■ **Activity**:
The required response is the number of lines in the entries that include the word "wrapped", with nothing added.

■ **Records**:
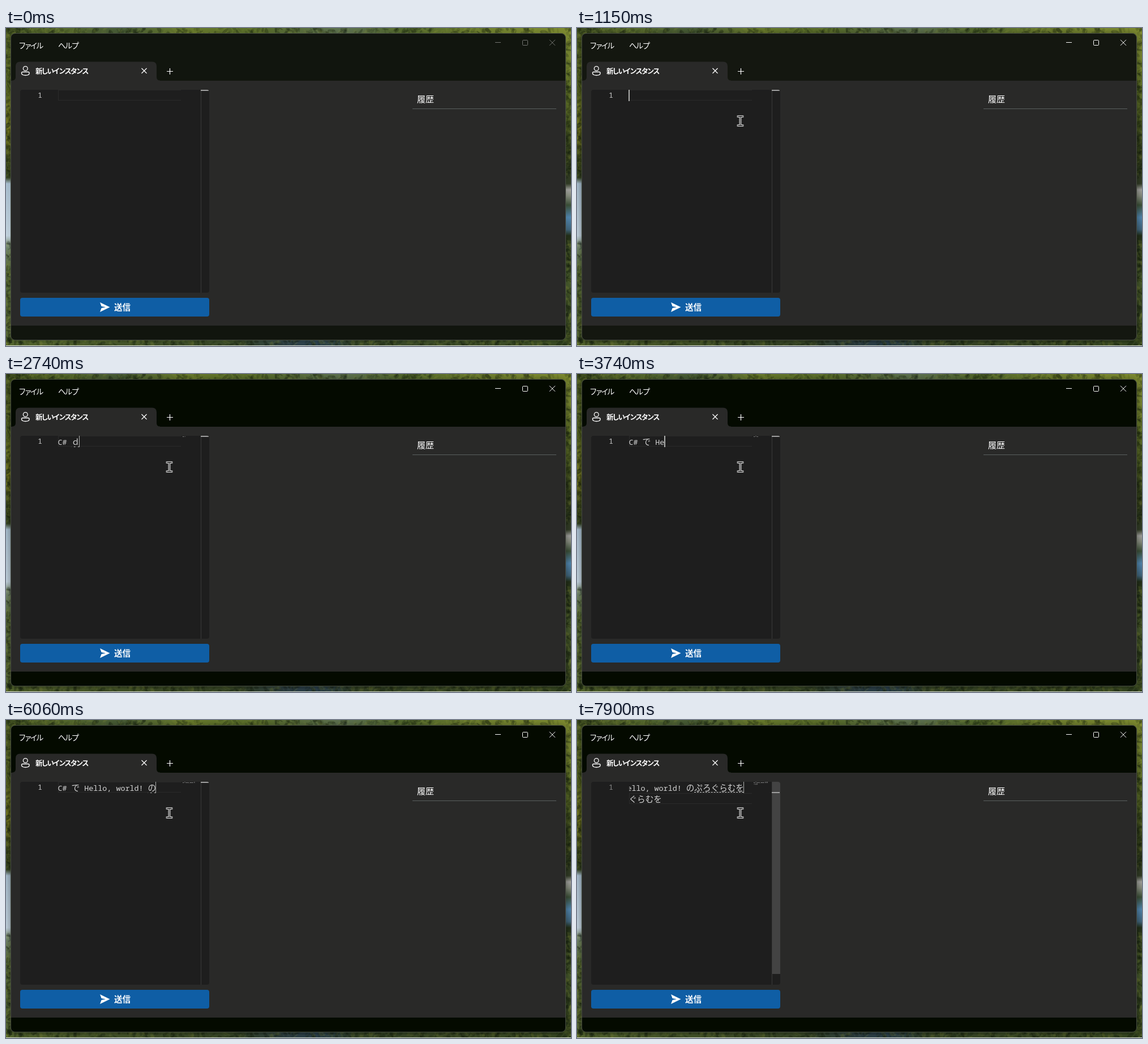
These frames come from a looping animation (998x561 px, 8 s). An HTML page with a canvas:

```html
<!DOCTYPE html>
<html lang="ja">
<head>
<meta charset="utf-8">
<title>新しいインスタンス</title>
<style>
  html, body { margin: 0; width: 100%; height: 100%; overflow: hidden; background: #2d3d1c; }
  body { position: relative; font-family: "Noto Sans CJK JP", "Noto Sans CJK", sans-serif; color: #fff; }
  .abs, body > *, .editor > * { position: absolute; }
  body > canvas { left: 0; top: 0; }

  .window {
    left: 8px; top: 9px; width: 979px; height: 540px;
    border: 1px solid #474d42; border-radius: 8px; overflow: hidden;
    background: #11150e;
    animation: mica 8s linear infinite, shade 8s step-end infinite;
  }
  @keyframes mica {
    0%, 1.624% { background-color: #11150e; }
    1.625%, 11.75% { background-color: #20201f; }
    14.375%, 15.99% { background-color: #141710; }
    16%, 100% { background-color: #040a00; }
  }
  @keyframes shade {
    0% { box-shadow: 0 2px 8px #0002; }
    11.75%, 100% { box-shadow: 0 2px 12px #0007; }
  }
  .panel { left: 0; top: 83px; width: 100%; height: 432px; background: #292928; }

  svg.ui { left: 0; top: 0; fill: none; stroke: #fff; }
  .caption { animation: focus 8s step-end infinite; }
  @keyframes focus {
    0% { stroke: #747572; }
    11.75%, 100% { stroke: #fff; }
  }

  .label { line-height: 20px; white-space: nowrap; }
  .editor {
    left: 25px; top: 109px; width: 334px; height: 358px;
    border-radius: 4px; background: #1e1e1e; overflow: hidden;
    font: 13.38px/19.5px "Noto Sans Mono", monospace; color: #d4d4d4;
  }
  .editor .num { left: 31px; top: 0; }
  .current {
    left: 66.5px; top: 0; width: 216px; height: 16.5px;
    border: solid #2a2a2a; border-width: 1.5px 0 1.5px 1.5px;
  }
  .row { left: 66.5px; height: 20px; width: 218px; overflow: hidden; white-space: pre; }
  .row.two { top: 19.5px; }
  .row span { line-height: 19px; }
  .row > span { position: absolute; left: 0; top: 0; }
  .w { font: 14.6px/19px "Noto Sans CJK JP", "Noto Sans CJK", sans-serif; }
  .comp { text-decoration: underline wavy 1px #d4d4d4; text-underline-offset: 2px; text-decoration-skip-ink: none; }
  .comp.dash { text-decoration-style: dashed; }
  .caret { top: 0; width: 2px; height: 20px; background: #aeafad; }
  .mini { left: 287px; top: 0; transform: scale(.125); transform-origin: 0 0; white-space: pre; line-height: 17px; color: #fff; font-weight: 700; }
  .rule { left: 319px; top: 0; width: 1px; height: 100%; background: #3a3a3a; }
  .slider { left: 320px; top: 0; width: 14px; height: 338.5px; background: #434343; }
  .mark { left: 319px; width: 14px; height: 2px; background: #a0a0a0; }

  .send { left: 25px; top: 476px; width: 334px; height: 33px; border-radius: 4px; background: #0f5ea5; }

  .pointer { left: 0; top: 0; overflow: visible; animation: glide 8s infinite; }
  @keyframes glide {
    0%, 2.375% { transform: translate(470px, 520px); animation-timing-function: ease-out; }
    10.875%, 100% { transform: translate(288.5px, 164px); }
  }
  .arrow { animation: arrow 8s step-end infinite; }
  .beam { animation: beam 8s step-end infinite; }
  @keyframes arrow { 0% { opacity: 0; } 2.375% { opacity: 1; } 6.25%, 100% { opacity: 0; } }
  @keyframes beam { 0% { opacity: 0; } 6.25%, 100% { opacity: 1; } }
</style>
</head>
<body>
<canvas id="scene" width="998" height="561"></canvas>
<div class="window"><div class="panel abs"></div></div>

<svg class="ui" width="998" height="561" stroke-width="1.2">
  <path d="M11 92.5Q17 92.5 17 86.5V67.5Q17 59.5 25 59.5H258Q266 59.5 266 67.5V86.5Q266 92.5 272 92.5V93H11Z" fill="#292928" stroke="none"/>
  <g stroke-width="1.3">
    <circle cx="34.3" cy="71.5" r="3.9"/>
    <path d="M29.8 77.5H38.8Q41.2 77.5 41.2 79.5C41.2 82.1 38 83.5 34.3 83.5S27.4 82.1 27.4 79.5Q27.4 77.5 29.8 77.5Z"/>
  </g>
  <path d="M239.5 71l9 9m0-9l-9 9M284 76.5h11m-5.5-5.5v11"/>
  <g class="caption" stroke-width="1">
    <path d="M864 25.5h10M960 20.8l10 10m0-10l-10 10"/>
    <rect x="912.5" y="21.5" width="9" height="9" rx="1"/>
  </g>
  <path d="M718 142.5h254" stroke="#5a5f5f" stroke-width="1"/>
</svg>

<div class="label" style="left:22px;top:20px;font-size:13.5px;letter-spacing:-3.2px">ファイル</div>
<div class="label" style="left:92px;top:20px;font-size:13.5px;letter-spacing:-1.8px">ヘルプ</div>
<div class="label" style="left:52px;top:66px;font-size:12.5px;font-weight:700;letter-spacing:-2.2px">新しいインスタンス</div>
<div class="label" style="left:726px;top:115px;font-size:15px">履歴</div>

<div class="editor">
  <div class="num" id="num">1</div>
  <div class="current" id="current"></div>
  <div class="row" id="first"><span></span></div>
  <div class="row two" id="second"><span></span></div>
  <div class="caret" id="caret"></div>
  <div class="mini" id="mini"></div>
  <div class="rule"></div>
  <div class="slider" id="slider"></div>
  <div class="mark" id="mark"></div>
</div>

<div class="send"></div>
<svg class="ui" width="998" height="561"><path d="M166 484L183.5 492.5L166 501L168.6 494L176 492.5L168.6 491Z" fill="#fff" stroke="none"/></svg>
<div class="label" style="left:191px;top:482px;font-size:14.6px;font-weight:700">送信</div>

<svg class="pointer" width="1" height="1">
  <path class="arrow" d="M0 0V16L3.8 12.4L6.3 18L8.7 17L6.2 11.5H11.4Z" fill="#fff" stroke="#000"/>
  <g class="beam" fill="none">
    <path d="M-5.5 -8H5.5M-5.5 8H5.5M0 -8V8" stroke="#fff" stroke-width="3.6"/>
    <path d="M-4.5 -8H4.5M-4.5 8H4.5M0 -8V8" stroke="#111" stroke-width="1.3"/>
  </g>
</svg>

<script>
const LOOP = 8000, HALF = 8.03, FULL = 14.6, LEFT = 66, VIEW = 203.5;
const text = "C# で Hello, world! の";

// [time, committed characters, text being composed]
const steps = [
  [0, 0], [1740, 1], [2140, 2], [2340, 3], [2740, 3, "ｄ"], [2940, 3, "で"], [3010, 4], [3340, 5],
  [3610, 6], [3740, 7], [3870, 8], [4000, 9], [4200, 10], [4400, 11], [4530, 12], [4600, 13],
  [4730, 14], [4800, 15], [5000, 16], [5200, 17], [5530, 18], [5730, 19],
  [5930, 19, "ｎ"], [6060, 19, "の"], [6320, 20],
  [6580, 20, "ｐ"], [6640, 20, "ぷ"], [6780, 20, "ぷｒ"], [6850, 20, "ぷろ"],
  [6980, 20, "ぷろｇ"], [7110, 20, "ぷろぐ"], [7230, 20, "ぷろぐｒ"], [7300, 20, "ぷろぐら"],
  [7430, 20, "ぷろぐらｍ"], [7630, 20, "ぷろぐらむ"], [7900, 20, "ぷろぐらむを"]
];

const $ = id => document.getElementById(id);
const isWide = c => c > "\u2fff";
const widthOf = s => [...s].reduce((sum, c) => sum + (isWide(c) ? FULL : HALF), 0);
const markup = s => s.replace(/[\u3000-\uffff]+/g, m => `<span class="w">${m}</span>`);

function show([time, count, comp = ""]) {
  const done = text.slice(0, count);
  const wrapped = comp.length > 2;
  const width = widthOf(done + comp);
  const shift = Math.min(0, VIEW - width);
  const rest = wrapped ? comp.slice(2) : "";
  const first = $("first").firstElementChild;

  first.innerHTML = markup(done) +
    (comp && `<span class="comp w${time >= 7900 ? " dash" : ""}">${comp}</span>`);
  first.style.left = shift + "px";
  $("second").firstElementChild.innerHTML = markup(rest);
  $("mini").innerHTML = markup(done + comp.slice(0, 2)) + "\n" + markup(rest);

  $("caret").style.left = LEFT + width + shift - (comp ? .5 : 0) + "px";
  $("caret").style.width = comp ? "1px" : "2px";
  $("current").style.top = wrapped ? "20px" : "0";
  $("num").style.color = wrapped ? "#858585" : "#c6c6c6";
  $("slider").style.display = wrapped ? "" : "none";
  $("mark").style.top = wrapped ? "18px" : "0";
}

let start = null, shown = null;
function frame(now) {
  start ??= now;
  const t = (now - start) % LOOP;
  const step = steps.findLast(s => s[0] <= t);
  if (step !== shown) show(shown = step);
  const lit = t >= 1010 && (t < 1540 || t >= 1740);
  $("caret").style.visibility = lit ? "visible" : "hidden";
  requestAnimationFrame(frame);
}

// Soft woodland backdrop: a strip of muted tones per edge, lightly dappled.
function paintScene() {
  const g = $("scene").getContext("2d");
  let seed = 7;
  const rnd = () => (seed = seed * 16807 % 2147483647) / 2147483647;
  const strip = (x, y, w, h, stops) => {
    const grad = w > h ? g.createLinearGradient(x, 0, x + w, 0) : g.createLinearGradient(0, y, 0, y + h);
    stops.split(" ").forEach(s => {
      const [at, color] = s.split(":");
      grad.addColorStop(+at, color);
    });
    g.fillStyle = grad;
    g.fillRect(x, y, w, h);
  };
  const leaf = (x, y) => {
    g.fillStyle = rnd() < .6 ? `rgba(18,28,12,${.08 + rnd() * .25})` : `rgba(140,150,60,${.04 + rnd() * .16})`;
    g.beginPath();
    g.ellipse(x, y, 2 + rnd() * 6, 1 + rnd() * 2.5, rnd() * 3, 0, 7);
    g.fill();
  };
  strip(0, 0, 998, 14, "0:#4a5a26 .1:#55682c .2:#465a35 .32:#687a2c .45:#566a2a .6:#5c7050 .7:#50662c .85:#6f7f2e 1:#7d8a30");
  strip(0, 546, 998, 15, "0:#56682f .2:#46572a .4:#3a4a28 .5:#2f4248 .56:#2c4350 .62:#364628 .8:#3f4f28 1:#384a22");
  strip(0, 10, 14, 540, "0:#4c5c24 .17:#4e5c20 .32:#74761f .42:#38441e .47:#33401f .49:#a9bfd0 .66:#c3d3df .7:#708468 .77:#55693a 1:#556634");
  strip(982, 10, 16, 540, "0:#7c8a32 .17:#5f7228 .28:#4b5a22 .41:#28341a .49:#323c26 .51:#a0a09c .53:#848a7c .56:#3c5038 .6:#5084ac .64:#40647a .66:#222e18 .78:#46582c 1:#3a4a24");
  for (let i = 0; i < 800; i++) {
    leaf(rnd() * 998, i % 2 ? rnd() * 11 : 549 + rnd() * 11);
    const y = rnd() * 560;
    if (y < 262 || y > 375) leaf(i % 2 ? rnd() * 9 : 988 + rnd() * 10, y);
  }
  g.fillStyle = "#dfe3dc";
  g.fillRect(0, 560, 998, 1);
}

paintScene();
show(steps[0]);
$("caret").style.visibility = "hidden";
requestAnimationFrame(frame);
</script>
</body>
</html>
```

■ **Answer space**:
6